Some of the calls to revoke Navalny’s prisoner of conscience status quoted a Twitter thread by Katya Kazbek, a freelance columnist published by the pro-Kremlin channel RT amongst others. She reposted Navalny’s controversial videos after his arrest in January, describing him as an “avowed racist” and accusing supporters of “whitewashing” his nationalism. Ms Kazbek, a pseudonym, describes herself online as a “feminist, LGBT researcher, citizen of the world”, but her posts include praise of Stalin and also echo Kremlin claims that Alexei Navalny is controlled by the US government.Since Navalny’s return to Russia in January after recovering from the attempt to kill him, other English-language Twitter accounts have regularly latched on to posts to slam him as a “vile white supremacist”.

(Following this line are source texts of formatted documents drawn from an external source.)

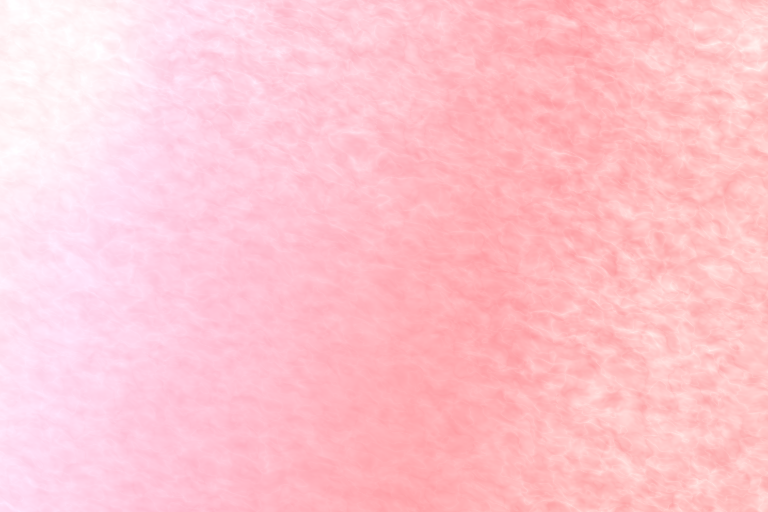
Reproduce this texture procedurally as a Shadertoy shader.

```glsl
// Soft crinkled paper washed from white and lilac through pink to salmon.
#define LEAN 0.20
#define WASH_WOBBLE 0.018
#define GRAIN 0.200
#define STREAKS 0.045
#define CREASES 0.075
#define FIBRES 0.070
#define CORNER_WHITE vec3(1.0, 0.970, 0.975)
#define LILAC vec3(1.0, 0.862, 0.950)
#define ROSE vec3(1.0, 0.775, 0.855)
#define SALMON vec3(1.0, 0.672, 0.695)
#define PEACH vec3(1.0, 0.755, 0.755)

float hash(vec2 p) {
    vec3 q = fract(vec3(p.xyx) * 0.1031);
    q += dot(q, q.yzx + 33.33);
    return fract((q.x + q.y) * q.z);
}

float valueNoise(vec2 p) {
    vec2 cell = floor(p), f = fract(p);
    f = f * f * (3.0 - 2.0 * f);
    float low = mix(hash(cell), hash(cell + vec2(1, 0)), f.x);
    float high = mix(hash(cell + vec2(0, 1)), hash(cell + vec2(1, 1)), f.x);
    return mix(low, high, f.y);
}

// Octaves turn only slightly, so a stretched domain keeps its direction.
float fbm(vec2 p) {
    float sum = 0.0, weight = 0.5;
    for (int i = 0; i < 3; i++) {
        sum += weight * valueNoise(p);
        p = mat2(1.92, 0.56, -0.56, 1.92) * p + 17.3;
        weight *= 0.55;
    }
    return sum / 0.926;
}

// Thin bright lines where the noise crosses its middle value.
float ridge(vec2 p) {
    return pow(1.0 - abs(2.0 * fbm(p) - 1.0), 8.0);
}

float spot(vec2 uv, vec2 centre, vec2 radius) {
    vec2 d = (uv - centre) / radius;
    return exp(-dot(d, d));
}

// Broad colour wash across a slightly leaning axis.
vec3 wash(vec2 uv, float wobble) {
    float s = uv.x - LEAN * (uv.y - 0.5) - 0.075 + wobble * WASH_WOBBLE;
    vec3 col = mix(vec3(1.0, 0.935, 0.972), LILAC, smoothstep(-0.16, 0.07, s));
    col = mix(col, ROSE, smoothstep(0.02, 0.23, s));
    col = mix(col, SALMON, smoothstep(0.16, 0.58, s));
    col = mix(col, PEACH, smoothstep(0.54, 0.84, s));

    // White bloom in the upper left, pale veils above and at the right.
    float corner = length(vec2(uv.x / 0.235, (1.0 - uv.y) / 0.48));
    corner += wobble * 0.16;
    col = mix(col, CORNER_WHITE, 0.90 * (1.0 - smoothstep(0.45, 1.08, corner)));
    float veil = 0.30 * spot(uv, vec2(0.44, 0.98), vec2(0.24, 0.36));
    veil += 0.34 * spot(uv, vec2(1.0, 0.92), vec2(0.17, 0.14));
    veil += 0.17 * spot(uv, vec2(0.92, 0.28), vec2(0.18, 0.24));
    return mix(col, vec3(1.0, 0.92, 0.925), veil);
}

void mainImage(out vec4 fragColor, in vec2 fragCoord) {
    vec2 uv = fragCoord / iResolution.xy;
    vec2 p = fragCoord / iResolution.y;

    float wobble = 2.0 * fbm(p * vec2(3.0, 4.0) + 5.0) - 1.0;
    vec3 col = wash(uv, wobble);

    // Warped sheet coordinates, with fibres sloping gently down to the right.
    vec2 warp = vec2(fbm(p * 14.0), fbm(p * 14.0 + 31.0)) - 0.5;
    vec2 sheet = p + 0.025 * warp;
    sheet.y += 0.22 * sheet.x;

    float streak = fbm(sheet * vec2(7.0, 22.0) + 9.0) - 0.5;
    float grain = fbm(sheet * vec2(36.0, 56.0) + 3.0) - 0.5;
    float pale = ridge(sheet * vec2(13.0, 25.0) + 41.0);
    float dark = ridge(sheet * vec2(21.0, 27.0) + 73.0);
    float fibre = ridge(sheet * vec2(32.0, 50.0) + 57.0);

    // Relief strengthens to the right and along the top.
    float right = smoothstep(0.48, 0.85, uv.x);
    float top = smoothstep(0.40, 0.95, uv.y) * smoothstep(0.08, 0.35, uv.x);
    float strength = 0.40 + 0.60 * max(right, 0.60 * top);
    float patches = smoothstep(0.35, 0.65, fbm(p * 6.0 + 12.0));

    float relief = STREAKS * streak + GRAIN * grain;
    relief += CREASES * (pale - 0.25) * mix(0.2, 1.0, patches);
    relief += FIBRES * (fibre - 0.25) * 0.7;
    relief -= CREASES * (dark - 0.25) * 0.6;
    col += vec3(0.10, 1.0, 0.92) * relief * strength;

    fragColor = vec4(clamp(col, 0.0, 1.0), 1.0);
}
```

Reuters cited a 2007 video in which Navalny “called for the deportation of migrants to prevent the rise of far-right violence” and declared, “We have a right to be Russians in Russia, and we’ll defend that right.”
Navalny supporters blasted AI for its decision, noting that Russian state media immediately applauded the downgrade to Navalny’s status and claimed Kazbek as one of its “columnists.”
“It’s shocking and shameful. … Navalny is deemed no longer to be a ‘prisoner of conscience’ because his views are now deemed ‘hate speech’? I forgot that only woke pacifists can experience persecution,” author Mark Galeotti said on Twitter, as quoted by RFE.
Navalny ally Leonid Volkov snorted that AI was “fed crap and liked it.” Aleksandr Golovach, a lawyer who works with Navalny’s FBK anti-corruption foundation, voluntarily renounced his own status as a prisoner of conscience to protest AI submitting to “the pressure of Putin’s state propaganda.”